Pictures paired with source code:
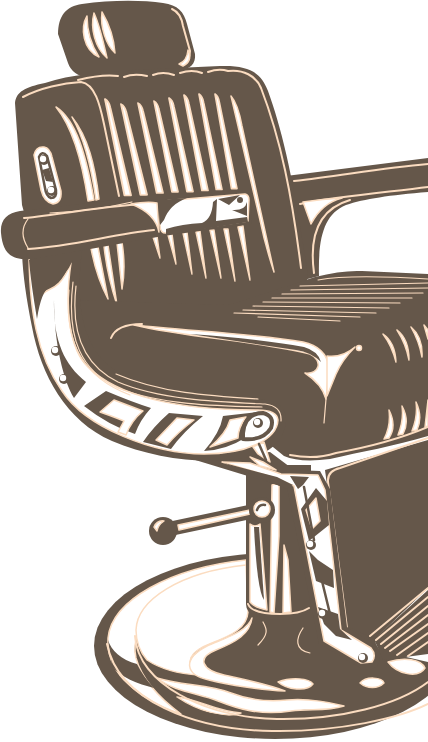
<!DOCTYPE html>
<html lang="en">
<head>
<meta charset="utf-8">
<title>Barber chair</title>
<style>
:root{--leather:#65574a;--glow:#fbdcc0;--paper:#fff}
html,body{margin:0;background:var(--paper);overflow:hidden}
svg{display:block;width:428px;height:742px}
.dark{fill:var(--leather)}
.light{fill:var(--paper);stroke:var(--glow);stroke-width:1.5;stroke-linejoin:round}
.paper{fill:var(--paper)}
.chrome{fill:var(--paper);stroke:var(--leather);stroke-width:4;stroke-linejoin:round}
.seam{fill:none;stroke:var(--glow);stroke-width:2;stroke-linecap:round}
.fine{stroke-width:1.2}
.ink{fill:none;stroke:var(--leather);stroke-width:2.5;stroke-linecap:round}
</style>
</head>
<body>
<svg viewBox="0 0 428 742" role="img" aria-label="Vintage barber chair">
<defs>
<g id="rivet"><circle r="5" class="dark"/><circle cx="-1" cy="-1" r="3.2" class="paper"/></g>
<path id="pleat" d="M0 0Q3 2 4 8L20 91L15 91L2 12Z"/>
<clipPath id="base-top"><ellipse cx="276" cy="640" rx="169" ry="79"/></clipPath>
</defs>

<g id="base">
<ellipse class="dark" cx="275" cy="646" rx="181" ry="93"/>
<path class="light" d="M246 560C170 568 112 600 108 638C107 654 113 668 124 680C140 696 160 707 181 714C162 700 142 680 136 658C128 624 166 584 246 567Z"/>
<path class="dark" d="M108 640C111 650 121 660 137 664C141 672 147 681 154 688C138 684 120 677 112 666Z"/>
<path class="seam" d="M107 644C118 700 194 730 272 731C340 732 400 718 428 704"/>
<g clip-path="url(#base-top)">
<path class="light" d="M246 565C180 572 137 600 136 630C136 642 140 652 147 660C162 670 181 674 199 675C184 663 188 652 212 643C232 635 247 628 248 612Z"/>
<path class="light" d="M252 618C250 634 236 642 216 650C196 658 202 670 224 675C246 680 267 684 285 691C261 690 229 685 209 680C185 675 182 659 207 646C230 636 247 631 252 618Z"/>
<path class="light" d="M157 678C183 686 208 684 231 693C249 700 267 702 287 700C308 698 328 702 344 706C325 712 309 708 291 711C258 716 236 708 218 701C198 693 175 692 157 678Z"/>
<path class="light" d="M177 697C201 700 214 711 241 713C225 719 198 711 177 697Z"/>
<path class="light" d="M278 682C291 677 309 678 313 684C307 692 287 690 278 682Z"/>
<path class="light" d="M360 683C366 676 382 677 384 683C378 689 367 689 360 683Z"/>
<path class="light" d="M388 662C404 657 421 659 425 668C418 679 397 674 388 662Z"/>
</g>
<path class="seam" d="M135 636C138 684 204 717 277 719C340 720 398 705 428 682"/>
<path class="seam fine" d="M310 653C294 650 296 638 303 628M258 645C269 634 267 629 263 622"/>
</g>

<g id="footrest">
<path class="dark" d="M325 470L428 440V592L374 639L346 626Z"/>
<path class="paper" d="M428 588L376 638Q374 643 380 651L428 662Z"/>
<path class="dark" d="M428 590L374 639L383 660L428 654Z"/>
<path class="seam" d="M428 588L370 636M428 597L376 640M428 606L381 644M428 615L385 648M428 624L390 651M428 633L397 655M428 642L408 656"/>
<path class="seam" d="M428 438L340 468Q327 471 328 482L347 628"/>
</g>

<g id="column">
<path class="dark" d="M246 465H311V606Q311 619 280 620Q246 620 246 604Z"/>
<path class="light" d="M250 524Q255 528 260 524L267 610Q255 608 250 602Z"/>
<path class="dark" d="M254 527H259L264 600Q257 590 254 527Z"/>
<path class="light" d="M272 485L279 483V536L274 613L270 612Z"/>
<path class="light" d="M284 545L288 560L291 612L283 613Z"/>
<path class="seam" d="M248 604Q252 614 280 614Q300 614 309 608"/>
</g>

<g id="lever">
<path class="dark" d="M163 523L253 504L256 518L166 537Z"/>
<path class="light" d="M178 525L250 510V514L179 530Z"/>
<circle class="dark" cx="163" cy="531" r="14"/>
<path class="light" d="M154 527Q157 520 164 521Q158 525 157 531Z"/>
<circle class="dark" cx="262" cy="510" r="13"/>
<circle class="light" cx="262" cy="509" r="8"/>
<path class="ink" d="M257 510Q259 504 265 505"/>
</g>

<g id="strut">
<path class="dark" d="M192 459L270 452L294 470L320 471L330 489L347 627L376 645Q384 654 377 667Q369 672 360 668L319 644L287 488Z"/>
<path class="light" d="M222 462L250 463L281 474L318 475L325 490L341 630L371 648Q377 655 372 662L361 663L324 641L294 486L276 478Z"/>
<path class="dark" d="M224 463L277 477L293 485L287 489ZM290 476L309 477L303 485L298 489ZM301 509L316 488L327 501L329 525L309 541ZM309 551L318 560L333 570L334 588L316 581ZM318 607L338 614L340 629L352 640L336 636L324 624Z"/>
<path class="light" d="M306 510L316 498L320 521L312 529Z"/>
<path class="ink" d="M304 487L314 540M322 581L330 614"/>
<use href="#rivet" x="311" y="545"/><use href="#rivet" x="323" y="614"/><use href="#rivet" x="363" y="658"/>
</g>

<g id="right-arm">
<path class="dark" d="M286 176L428 158V192C390 195 364 199 346 205C324 214 318 238 319 276L296 282Z"/>
<path class="seam" d="M294 181C340 176 380 168 428 164M300 204C340 196 390 192 428 187"/>
<path class="seam" d="M314 273C309 236 319 209 350 200"/>
<path class="light" d="M303 202Q323 199 342 198Q322 203 311 224Z"/>
</g>

<g id="headrest">
<path class="dark" d="M58 34C58 16 66 6 82 4C110 0 142 0 163 3C178 5 184 12 187 24L195 54C196 64 190 69 180 70L88 78Q72 75 68 63Z"/>
<path class="light" d="M87 16C80 28 83 50 99 57C90 43 87 31 87 16Z"/>
<path class="light" d="M94 13C90 28 95 48 107 58C103 40 100 26 94 13Z"/>
<path class="light" d="M102 12C100 27 106 45 115 53C114 38 109 24 102 12Z"/>
<path class="seam" d="M172 9Q181 13 183 26L190 51Q190 62 182 65"/>
<path class="light" d="M179 64Q187 61 188 50Q193 61 183 66Z"/>
</g>

<g id="backrest">
<path class="dark" d="M15 103C16 92 25 87 45 83C72 74 100 73 132 70L220 66C250 65 261 73 268 91C282 130 293 175 308 275L300 318H80L40 270L22 205Z"/>
<path class="seam" d="M23 97C40 88 63 83 81 82C95 84 100 105 104 124L119 196"/>
<path class="seam" d="M78 80Q102 74 118 76M124 77Q134 73 147 76M153 75Q163 71 174 75M180 73Q192 69 202 73M208 72Q219 68 228 71C243 69 256 76 261 88C281 140 292 196 301 268"/>
<g class="light">
<use href="#pleat" transform="translate(105 99) scale(1.3 1.06)"/>
<use href="#pleat" transform="translate(121 104) scale(1.3 1)"/>
<use href="#pleat" transform="translate(138 103) scale(1.25 .99)"/>
<use href="#pleat" transform="translate(154 101) scale(1.2 1)"/>
<use href="#pleat" transform="translate(169 98) scale(1.2 1.03)"/>
<use href="#pleat" transform="translate(184 95) scale(1.2 1.05)"/>
<use href="#pleat" transform="translate(199 94) scale(1.15 1.05)"/>
<use href="#pleat" transform="translate(215 94) scale(1.1 1.04)"/>
<path d="M231 96Q238 104 242 126L274 272Q265 245 260 220Z"/>
<path d="M56 107C76 120 86 154 94 200L88 201C82 160 73 128 56 107Z"/>
<path d="M72 117C88 137 95 165 99 199L96 200C91 165 84 138 72 117Z"/>
<path d="M183 233L187 232L192 274ZM196 232L200 231L206 278ZM210 230L214 230L221 278ZM224 229L228 229L235 281ZM238 227L243 226L250 280ZM168 235L172 234L176 264ZM153 237L157 236L160 258Z"/>
<path d="M91 248L98 247L108 299Q96 276 91 248ZM104 246L108 245L117 305Q107 275 104 246ZM117 243L122 242Q126 268 122 289Z"/>
</g>
<g id="hinge-plate">
<path class="light" d="M34 155Q36 146 44 147Q50 148 52 157L61 191Q62 203 53 204Q44 202 41 190Z"/>
<path class="ink" d="M39 157Q42 150 47 156L56 190Q57 198 51 198Q46 196 45 188Z"/>
<use href="#rivet" x="44" y="160"/><use href="#rivet" x="52" y="191"/>
<path class="dark" d="M42 170L49 168L53 182L46 181Z"/>
</g>
</g>

<g id="seat">
<path class="dark" d="M75 300L228 305L315 277Q342 270 362 271L428 274V436C395 446 360 452 330 459Q300 463 284 456L240 420L95 400Z"/>
<path class="seam fine" d="M300 286L428 283M291 290L428 288M282 294L423 293M272 298L412 298M263 302L400 303M253 306L389 308M243 310L376 313M234 313L360 317M258 317L340 321"/>
<path class="seam fine" d="M318 280Q350 274 428 279"/>
<path class="seam" d="M111 338C115 328 126 324 142 324"/>
<path class="light" d="M134 325C190 331 256 334 303 342Q326 347 329 367L326 399Q322 384 305 373C320 375 323 360 310 354C255 340 187 338 134 325Z"/>
<path class="dark" d="M190 334Q260 339 304 347Q318 351 321 362Q311 352 296 350Z"/>
<path class="light" d="M327 356Q342 358 355 347Q342 360 336 374L327 396Z"/>
<circle class="light" cx="359" cy="348" r="2.5"/>
<path class="light" d="M383 334Q395 342 396 362Q392 346 383 334ZM397 330Q409 339 409 360Q406 344 397 330ZM411 327Q423 337 422 357Q419 341 411 327ZM424 325L428 330V339Z"/>
<path class="light" d="M384 439Q391 426 389 410Q397 426 389 438ZM398 435Q404 420 402 406Q410 421 403 434ZM412 431Q418 416 416 402Q423 417 417 430ZM425 427L428 400V426Z"/>
<path class="seam" d="M290 455Q315 460 336 453C370 447 402 438 428 427"/>
<path class="seam fine" d="M326 399L324 423"/>
</g>

<g id="side-frame">
<path class="dark" d="M22 252L83 244C76 290 78 335 105 362C134 389 195 397 259 399Q288 401 286 422Q283 446 258 455C216 467 157 460 112 441C66 421 41 375 32 327Q23 283 22 252Z"/>
<path class="light" d="M29 259C30 309 36 354 62 391C86 428 154 454 204 454C246 454 277 440 278 420Q277 410 258 410C178 410 119 397 88 367C70 350 64 309 71 263C59 292 49 287 44 293C35 302 34 276 29 259Z"/>
<path class="dark" d="M29 260H73Q65 278 51 285Q41 291 37 319Q31 284 29 260ZM54 300C53 338 63 364 86 382L74 398C64 382 54 344 54 300ZM84 406L106 391Q132 402 151 408Q140 420 135 434Q108 425 84 406ZM143 442Q153 427 169 413L203 416Q183 432 171 449ZM204 451Q220 433 223 416L259 412Q249 421 245 438Q226 450 204 451Z"/>
<path class="light" d="M100 412L114 400L143 411Q131 421 126 435L118 432L124 421Q109 415 100 412Z"/>
<path class="light" d="M156 440L177 418L194 420Q178 432 167 445Z"/>
<path class="light" d="M210 447Q226 434 230 420L246 417Q238 428 238 438Z"/>
<path class="seam fine" d="M76 286C70 338 87 367 118 382C160 400 220 402 265 404Q282 406 281 421M73 282C66 340 82 371 118 388C160 405 220 406 262 407M69 290C64 345 85 378 130 395M116 374C160 393 210 396 258 399"/>
<path class="chrome" d="M243 433Q245 413 263 413Q275 416 271 428Q263 441 243 439Z"/>
<use href="#rivet" x="258" y="423"/><use href="#rivet" x="56" y="351"/><use href="#rivet" x="64" y="379"/>
<path class="light" d="M253 447L264 442L270 462L258 454ZM250 457L263 462L276 470L260 466Z"/>
<path class="ink" d="M259 444L266 460"/>
</g>

<g id="left-arm">
<path class="dark" d="M1 233C0 220 7 213 20 211L145 196L246 190Q252 191 252 198L251 224L163 236L34 259C10 261 3 253 1 233Z"/>
<path class="seam" d="M24 218C66 214 113 204 153 204M28 249C74 246 113 234 154 230"/>
<path class="seam fine" d="M28 219Q18 232 28 248M50 213Q94 211 132 202"/>
<path class="light" d="M131 204Q148 201 157 203L159 232Q155 213 131 204Z"/>
<path class="light" d="M161 204Q164 200 174 200L245 194Q249 195 249 200L248 221L167 233Q160 234 160 225Z"/>
<path class="dark" d="M158 200L187 198Q170 204 164 220L160 225ZM166 229Q182 224 202 223Q212 219 213 202L217 199L216 221L247 217L248 222L166 235ZM218 199L240 195L229 205ZM232 210Q245 211 247 202L247 216Z"/>
<circle class="dark" cx="240" cy="200" r="3"/>
</g>
</svg>
</body>
</html>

» **Task goal**
Of the lines above, copy each one that contains the word "stroke".

» **Your response**
.light{fill:var(--paper);stroke:var(--glow);stroke-width:1.5;stroke-linejoin:round}
.chrome{fill:var(--paper);stroke:var(--leather);stroke-width:4;stroke-linejoin:round}
.seam{fill:none;stroke:var(--glow);stroke-width:2;stroke-linecap:round}
.fine{stroke-width:1.2}
.ink{fill:none;stroke:var(--leather);stroke-width:2.5;stroke-linecap:round}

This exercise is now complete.